David Oaks

American mental health activist

David William Oaks (born September 16, 1955, Chicago, Illinois)[1] is a civil rights activist and founder and former executive director of Eugene, Oregon-based MindFreedom International. The organization includes psychiatric survivors and dissident psychiatrists who reject what they say is the "domination" by the biomedical model that defines contemporary psychiatry.[2] Oaks says that the psychiatric drugs that patients take have harmful side effects, and people can often recover without them.[3]

David William Oaks, 2009

Biography change

In the 1970s, David Oaks was a student at Harvard University. He was diagnosed as having schizophrenia. He was hospitalized in an institution and forcibly treated with medications. He recovered, he says, by rejecting drugs and getting support from family and friends. Oaks says he "maintains his mental health with exercise, diet, peer counseling and wilderness trips — strategies that are well outside the mainstream thinking of psychiatrists and many patients".[4]

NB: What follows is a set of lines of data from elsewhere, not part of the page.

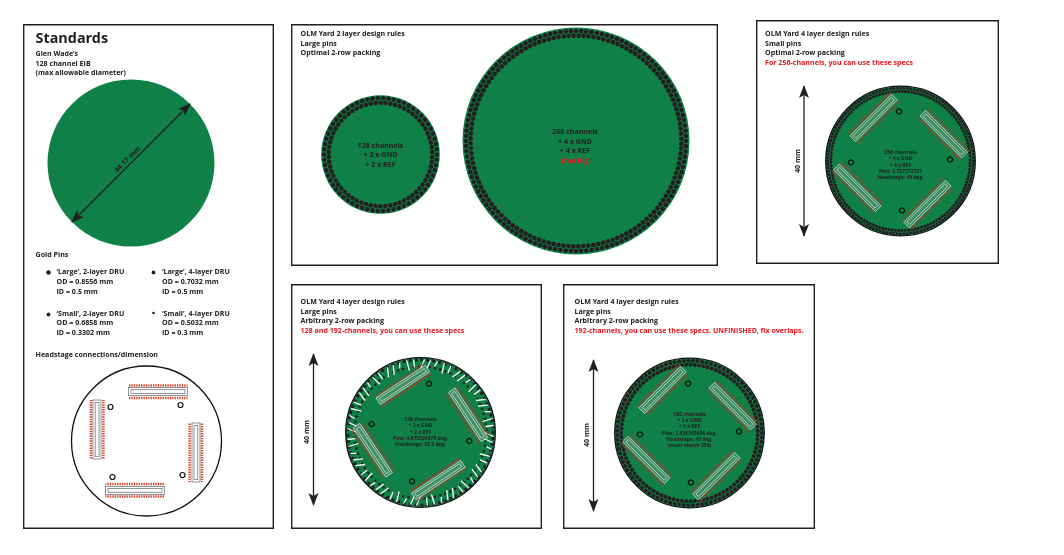
<!DOCTYPE html>
<html lang="en">
<head>
<meta charset="utf-8">
<title>Electrode interface board standards</title>
<style>
:root {
  --ink: #231f20;
  --board: #0f8147;
  --alert: #e8141b;
  --pin: #d9472f;
  --shell: #77787b;
  --shell-fill: #fff;
}
* { box-sizing: border-box; margin: 0; padding: 0; }
body { width: 1064px; height: 555px; overflow: hidden; background: #fff; }
.sheet {
  width: 1064px; height: 555px; padding: 20px 0 0 23px;
  display: grid;
  grid-template-columns: 251px 17px 251px 21px 155px 38px 59px 184px;
  grid-template-rows: 4px 240px 2px 18px 245px;
  font: 700 7.1px/9.6px "Open Sans", "Noto Sans", sans-serif;
  color: var(--ink);
}
.panel { position: relative; box-shadow: inset 0 0 0 1.4px var(--ink); }
.standards { grid-area: 2 / 1 / 6 / 2; padding: 4px 0 0 12.5px; }
.two-layer { grid-area: 2 / 3 / 4 / 6; padding: 5px 0 0 9.5px; }
.small-pins { grid-area: 1 / 7 / 3 / 9; padding: 9px 0 0 9px; }
.channels-128 { grid-area: 5 / 3 / 6 / 4; padding: 13px 0 0 9.5px; }
.channels-192 { grid-area: 5 / 5 / 6 / 8; padding: 13px 0 0 11.5px; }
h1 { font-size: 14.4px; line-height: 20px; }
h2, h3 { font-size: inherit; line-height: inherit; }
p, h2, h3, li { white-space: nowrap; }
.alert { color: var(--alert); fill: var(--alert); }
.intro { margin-top: 1px; }
.diagram { position: absolute; inset: 0; width: 100%; height: 100%; }
.figure { display: block; width: 238px; margin-left: -12.5px; }
.diameter { height: 170px; }
.pins-title { margin-top: 2px; }
.pins {
  list-style: none; margin: 8px 0 12px 10px;
  display: grid; grid-template-columns: 105.5px 100px; row-gap: 12.6px;
}
.pins li { display: flex; gap: 6px; }
.pins svg { width: 5px; height: 10px; }
.headstage-figure { height: 154px; margin-top: 5px; }
svg { fill: var(--ink); }
svg text { text-anchor: middle; }
.fine { font-size: 5px; }
.substrate { fill: var(--board); }
.edge { stroke: #111; stroke-width: 1.3; }
.row { fill: none; stroke: var(--ink); stroke-linecap: round; stroke-dasharray: .01 .99; }
.arrow { stroke: var(--ink); stroke-width: 1.3; marker-start: url(#arrowhead); marker-end: url(#arrowhead); }
.shell { fill: var(--shell-fill); stroke: var(--shell); stroke-width: .8; }
.contacts { stroke: var(--pin); stroke-width: 2.5; stroke-dasharray: 1.4 1; }
.hole { fill: none; stroke: #111; stroke-width: 1.2; }
.mounted { --shell-fill: #3d8e62; --shell: #d0d8d2; --pin: #8d4a30; }
.traces { stroke: #fff; stroke-width: 1.3; }
.defs { position: absolute; width: 0; height: 0; }
</style>
</head>
<body>
<svg class="defs" aria-hidden="true">
  <defs>
    <marker id="arrowhead" markerUnits="userSpaceOnUse" markerWidth="14" markerHeight="12" refX="12" refY="6" orient="auto-start-reverse" viewBox="0 0 14 12">
      <path d="M13 6 L0 1 L3 6 L0 11 Z" fill="#231f20"/>
    </marker>
    <g id="connector">
      <line class="contacts" x1="-29" y1="-6" x2="29.5" y2="-6"/>
      <line class="contacts" x1="-29" y1="6.4" x2="29.5" y2="6.4"/>
      <rect class="shell" x="-29.5" y="-4" width="59" height="8"/>
      <rect class="shell" x="-27" y="-1.8" width="54" height="3.8"/>
    </g>
    <g id="station">
      <use href="#connector" x="11.5" y="-49.5"/>
      <circle class="hole" cx="34" cy="-36" r="2.5"/>
    </g>
    <g id="headstage">
      <use href="#station"/>
      <use href="#station" transform="rotate(90)"/>
      <use href="#station" transform="rotate(180)"/>
      <use href="#station" transform="rotate(270)"/>
    </g>
    <g id="trace-set">
      <line x1="-14" y1="-72" x2="-11" y2="-62"/>
      <line x1="-7" y1="-73" x2="-6" y2="-65"/>
      <line x1="4" y1="-73" x2="0" y2="-64"/>
      <line x1="10" y1="-72" x2="6" y2="-63"/>
      <line x1="17" y1="-71" x2="14" y2="-66"/>
    </g>
    <g id="trace-quarter">
      <use href="#trace-set"/>
      <use href="#trace-set" transform="rotate(30)"/>
      <use href="#trace-set" transform="rotate(60)"/>
    </g>
  </defs>
</svg>

<main class="sheet">
  <section class="panel standards">
    <h1>Standards</h1>
    <p class="intro">Glen Wade’s<br>128 channel EIB<br>(max allowable diameter)</p>
    <svg class="figure diameter" viewBox="23 78 238 170">
      <circle class="substrate" cx="131" cy="163" r="83.5"/>
      <line class="arrow" x1="72" y1="222" x2="190" y2="104"/>
      <text transform="translate(129 161) rotate(-45)">44.17 mm</text>
    </svg>
    <h2 class="pins-title">Gold Pins</h2>
    <ul class="pins">
      <li><svg viewBox="0 0 5 10"><circle cx="2.5" cy="5.5" r="2.3"/></svg><p>‘Large’, 2-layer DRU<br>OD = 0.8556 mm<br>ID = 0.5 mm</p></li>
      <li><svg viewBox="0 0 5 10"><circle cx="2.5" cy="5.5" r="1.9"/></svg><p>‘Large’, 4-layer DRU<br>OD = 0.7032 mm<br>ID = 0.5 mm</p></li>
      <li><svg viewBox="0 0 5 10"><circle cx="2.5" cy="5.5" r="1.9"/></svg><p>‘Small’, 2-layer DRU<br>OD = 0.6858 mm<br>ID = 0.3302 mm</p></li>
      <li><svg viewBox="0 0 5 10"><circle cx="2.5" cy="4" r="1.3"/></svg><p>‘Small’, 4-layer DRU<br>OD = 0.5032 mm<br>ID = 0.3 mm</p></li>
    </ul>
    <h2>Headstage connections/dimension</h2>
    <svg class="figure headstage-figure" viewBox="23 364 238 154">
      <g transform="translate(146.5 441)">
        <circle class="edge" r="75" fill="#fff"/>
        <use href="#headstage"/>
      </g>
    </svg>
  </section>

  <section class="panel two-layer">
    <h3>OLM Yard 2 layer design rules</h3>
    <p>Large pins<br>Optimal 2-row packing</p>
    <svg class="diagram" viewBox="291 24 427 242">
      <g transform="translate(380.5 154.5)">
        <circle class="substrate" r="59.3"/>
        <circle class="row" r="56.4" pathLength="66" stroke-width="4.6" style="stroke-dasharray:.01 .99"/>
        <circle class="row" r="51.8" pathLength="66" stroke-width="4.6" transform="rotate(2.7)"/>
        <text y="-7">128 channels</text>
        <text y="2.6">+ 2 x GND</text>
        <text y="12.2">+ 2 x REF</text>
      </g>
      <g transform="translate(576 141)">
        <circle class="substrate" r="113.5"/>
        <circle class="row" r="110" pathLength="132" stroke-width="4.6"/>
        <circle class="row" r="105.4" pathLength="132" stroke-width="4.6" transform="rotate(1.4)"/>
        <text x="-1" y="-7">256 channels</text>
        <text x="-1" y="2.6">+ 4 x GND</text>
        <text x="-1" y="12.2">+ 4 x REF</text>
        <text class="alert" x="0" y="21.8">(too big)</text>
      </g>
    </svg>
  </section>

  <section class="panel small-pins">
    <h3>OLM Yard 4 layer design rules</h3>
    <p>Small pins<br>Optimal 2-row packing</p>
    <p class="alert">For 256-channels, you can use these specs</p>
    <svg class="diagram" viewBox="756 20 243 244">
      <line class="arrow" x1="804" y1="86" x2="804" y2="236"/>
      <text transform="translate(799.5 161) rotate(-90)">40 mm</text>
      <g transform="translate(900.5 161)">
        <circle class="substrate edge" r="74.8"/>
        <circle class="row" r="72.8" pathLength="132" stroke-width="3.1"/>
        <circle class="row" r="69.6" pathLength="132" stroke-width="3.1" transform="rotate(1.4)"/>
        <use class="mounted" href="#headstage" transform="rotate(-45)"/>
        <g class="fine">
          <text y="-7">256 channels</text>
          <text y="-.7">+ 4 x GND</text>
          <text y="5.6">+ 4 x REF</text>
          <text y="11.9">Pins: 2.727272727</text>
          <text y="18.2">Headstage: 45 deg.</text>
        </g>
      </g>
    </svg>
  </section>

  <section class="panel channels-128">
    <h3>OLM Yard 4 layer design rules</h3>
    <p>Large pins<br>Arbitrary 2-row packing</p>
    <p class="alert">128 and 192-channels, you can use these specs</p>
    <svg class="diagram" viewBox="291 284 251 245">
      <line class="arrow" x1="313.5" y1="354" x2="313.5" y2="505"/>
      <text transform="translate(308.5 432) rotate(-90)">40 mm</text>
      <g transform="translate(420.5 432.5)">
        <circle class="substrate edge" r="74.8"/>
        <circle class="row" r="72.6" pathLength="77" stroke-width="3.4"/>
        <circle class="row" r="66" pathLength="77" stroke-width="2.6" transform="rotate(2.3)"/>
        <g class="traces">
          <use href="#trace-quarter"/>
          <use href="#trace-quarter" transform="rotate(90)"/>
          <use href="#trace-quarter" transform="rotate(180)"/>
          <use href="#trace-quarter" transform="rotate(270)"/>
        </g>
        <use class="mounted" href="#headstage" transform="rotate(-33.5)"/>
        <g class="fine">
          <text y="-11.5">128 channels</text>
          <text y="-5.2">+ 2 x GND</text>
          <text y="1.1">+ 2 x REF</text>
          <text y="7.4">Pins: 4.675324675 deg.</text>
          <text y="13.7">Headstage: 33.5 deg.</text>
        </g>
      </g>
    </svg>
  </section>

  <section class="panel channels-192">
    <h3>OLM Yard 4 layer design rules</h3>
    <p>Large pins<br>Arbitrary 2-row packing</p>
    <p class="alert">192-channels, you can use these specs. UNFINISHED, fix overlaps.</p>
    <svg class="diagram" viewBox="563 284 252 245">
      <line class="arrow" x1="593.5" y1="360" x2="593.5" y2="511"/>
      <text transform="translate(588.5 435) rotate(-90)">40 mm</text>
      <g transform="translate(689.5 433)">
        <circle class="substrate edge" r="74.8"/>
        <circle class="row" r="72.3" pathLength="99" stroke-width="4"/>
        <circle class="row" r="68.2" pathLength="99" stroke-width="4" transform="rotate(1.8)"/>
        <use class="mounted" href="#headstage" transform="rotate(-45)"/>
        <g class="fine">
          <text y="-17.4">192 channels</text>
          <text y="-11.1">+ 3 x GND</text>
          <text y="-4.8">+ 3 x REF</text>
          <text y="1.5">Pins: 3.636363636 deg.</text>
          <text y="7.8">Headstage: 45 deg.</text>
          <text y="14.1">(must match 256)</text>
        </g>
      </g>
    </svg>
  </section>
</main>
</body>
</html>
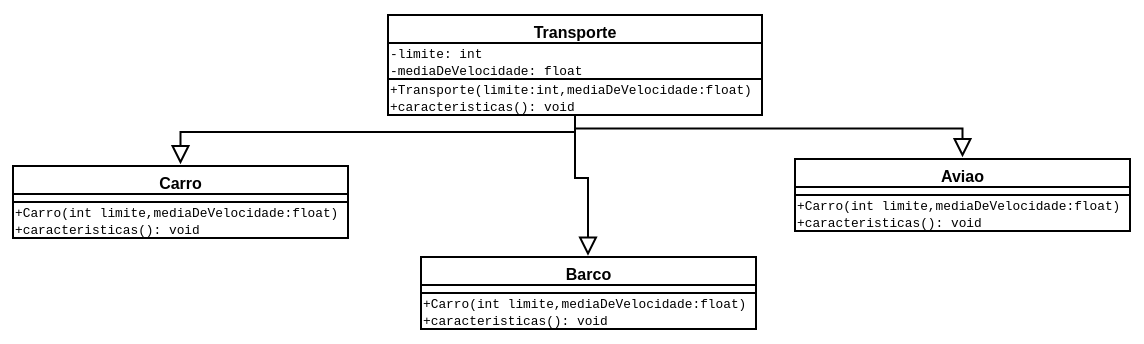
<!DOCTYPE html>
<html lang="pt">
<head>
<meta charset="utf-8">
<title>Diagrama de classes: Transporte</title>
<style>
  :root {
    --paper: #ffffff;
    --ink: #000000;
    --stroke: 2px;
  }
  * { box-sizing: border-box; margin: 0; padding: 0; }
  html, body { width: 1144px; height: 344px; overflow: hidden; background: var(--paper); }
  .diagram { position: relative; width: 1144px; height: 344px; color: var(--ink); }
  .connectors { position: absolute; left: 0; top: 0; fill: none; stroke: var(--ink); stroke-width: 2; }
  .class {
    position: absolute;
    display: flex;
    flex-direction: column;
    width: 337px;
    border: var(--stroke) solid var(--ink);
    background: var(--paper);
  }
  .class-name {
    height: 26px;
    padding-top: 4px;
    font: bold 16px/26px "Liberation Sans", Arial, sans-serif;
    text-align: center;
  }
  .attributes, .methods {
    height: 36px;
    padding: 3px 0 0 1px;
    border-top: var(--stroke) solid var(--ink);
    font: 12.83px/16.5px "Liberation Mono", monospace;
    list-style: none;
    white-space: nowrap;
  }
  .attributes.empty { height: 8px; padding: 0; }
  .transporte { left: 387px; top: 14px; width: 376px; }
  .carro { left: 12px; top: 165px; }
  .barco { left: 420px; top: 256px; }
  .aviao { left: 794px; top: 158px; }
</style>
</head>
<body>
<main class="diagram">
  <section class="class transporte">
    <h1 class="class-name">Transporte</h1>
    <ul class="attributes">
      <li>-limite: int</li>
      <li>-mediaDeVelocidade: float</li>
    </ul>
    <ul class="methods">
      <li>+Transporte(limite:int,mediaDeVelocidade:float)</li>
      <li>+caracteristicas(): void</li>
    </ul>
  </section>

  <section class="class carro">
    <h2 class="class-name">Carro</h2>
    <div class="attributes empty"></div>
    <ul class="methods">
      <li>+Carro(int limite,mediaDeVelocidade:float)</li>
      <li>+caracteristicas(): void</li>
    </ul>
  </section>

  <section class="class barco">
    <h2 class="class-name">Barco</h2>
    <div class="attributes empty"></div>
    <ul class="methods">
      <li>+Carro(int limite,mediaDeVelocidade:float)</li>
      <li>+caracteristicas(): void</li>
    </ul>
  </section>

  <section class="class aviao">
    <h2 class="class-name">Aviao</h2>
    <div class="attributes empty"></div>
    <ul class="methods">
      <li>+Carro(int limite,mediaDeVelocidade:float)</li>
      <li>+caracteristicas(): void</li>
    </ul>
  </section>

  <svg class="connectors" width="1144" height="344" viewBox="0 0 1144 344" aria-hidden="true">
    <defs>
      <polygon id="arrowhead" points="-8,0 8,0 0,16"/>
    </defs>
    <polyline points="575,115 575,132 180.5,132 180.5,146"/>
    <polyline points="575,115 575,178 588,178 588,238"/>
    <polyline points="575,115 575,128.5 962.5,128.5 962.5,139"/>
    <use href="#arrowhead" x="180.5" y="146"/>
    <use href="#arrowhead" x="588" y="237.5"/>
    <use href="#arrowhead" x="962.5" y="139"/>
  </svg>
</main>
</body>
</html>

Oaks is on the board of directors for the United States International Council on Disability.[5]

Awards change

  • Lane Independent Living Alliance award in 2011.
  • Utne Reader magazine named Oaks as one of "50 Visionaries" for 2009.
  • Barrier Awareness Day 2003 Leadership Award.
  • 2002 Distinguished Achievement Award from the International Center for the Study of Psychiatry and Psychology.
  • Project Censored award 2000.
  • 1994 David J. Vail National Advocacy Award by National Mental Health Association of Minnesota.[5]

Selected Articles change

  • Oaks, David W. (2007). ‘MindFreedom International: Activism for Human Rights as the Basis for a Nonviolent Revolution in the Mental Health System’. In Peter Stastny & Peter Lehmann (Eds.), Alternatives Beyond Psychiatry (pp. 328–336). Berlin / Eugene / Shrewsbury: Peter Lehmann Publishing. ISBN 978-0-9545428-1-8 (UK), ISBN 978-0-9788399-1-8 (USA).
  • Oaks, David W. (2007). ‘MindFreedom International – Engagement für Menschenrechte als Grundlage einer gewaltfreien Revolution im psychosozialen System’. In Peter Lehmann & Peter Stastny (Eds.), Statt Psychiatrie 2 (pp. 344–352). Berlin / Eugene / Shrewsbury: Antipsychiatrieverlag. ISBN 978-3-925931-38-3.
  • Oaks, David W. (1993). 'Antipsychiatrie und Politik – 20 Jahre Widerstand in den USA' (pp. 443–448). In Kerstin Kempker & Peter Lehmann (Eds.), Statt Psychiatrie. Berlin: Antipsychiatrieverlag. ISBN 3-925931-07-4.

References change

  1. The moral imperative for dialogue with organizations of survivors of coerced psychiatric human rights violations, mindfreedom.org; accessed September 27, 2014.
  2. Oaks, David. "Let's Stop Saying "Mental Illness"". MI Watch. Archived from the original on 12 October 2017. Retrieved 22 February 2012.
  3. Randy Barrett and Neil Munro (Apr 28, 2007). "Paved With Good Intentions?". National Journal.
  4. Gabrielle Glaser (May 11, 2008). "'Mad Pride' Fights a Stigma". New York Times.
  5. 5.0 5.1 United States International Council on Disability (April 21, 2010). "David Oaks and MindFreedom International". Archived from the original on March 4, 2016. Retrieved March 21, 2012.

Other websites change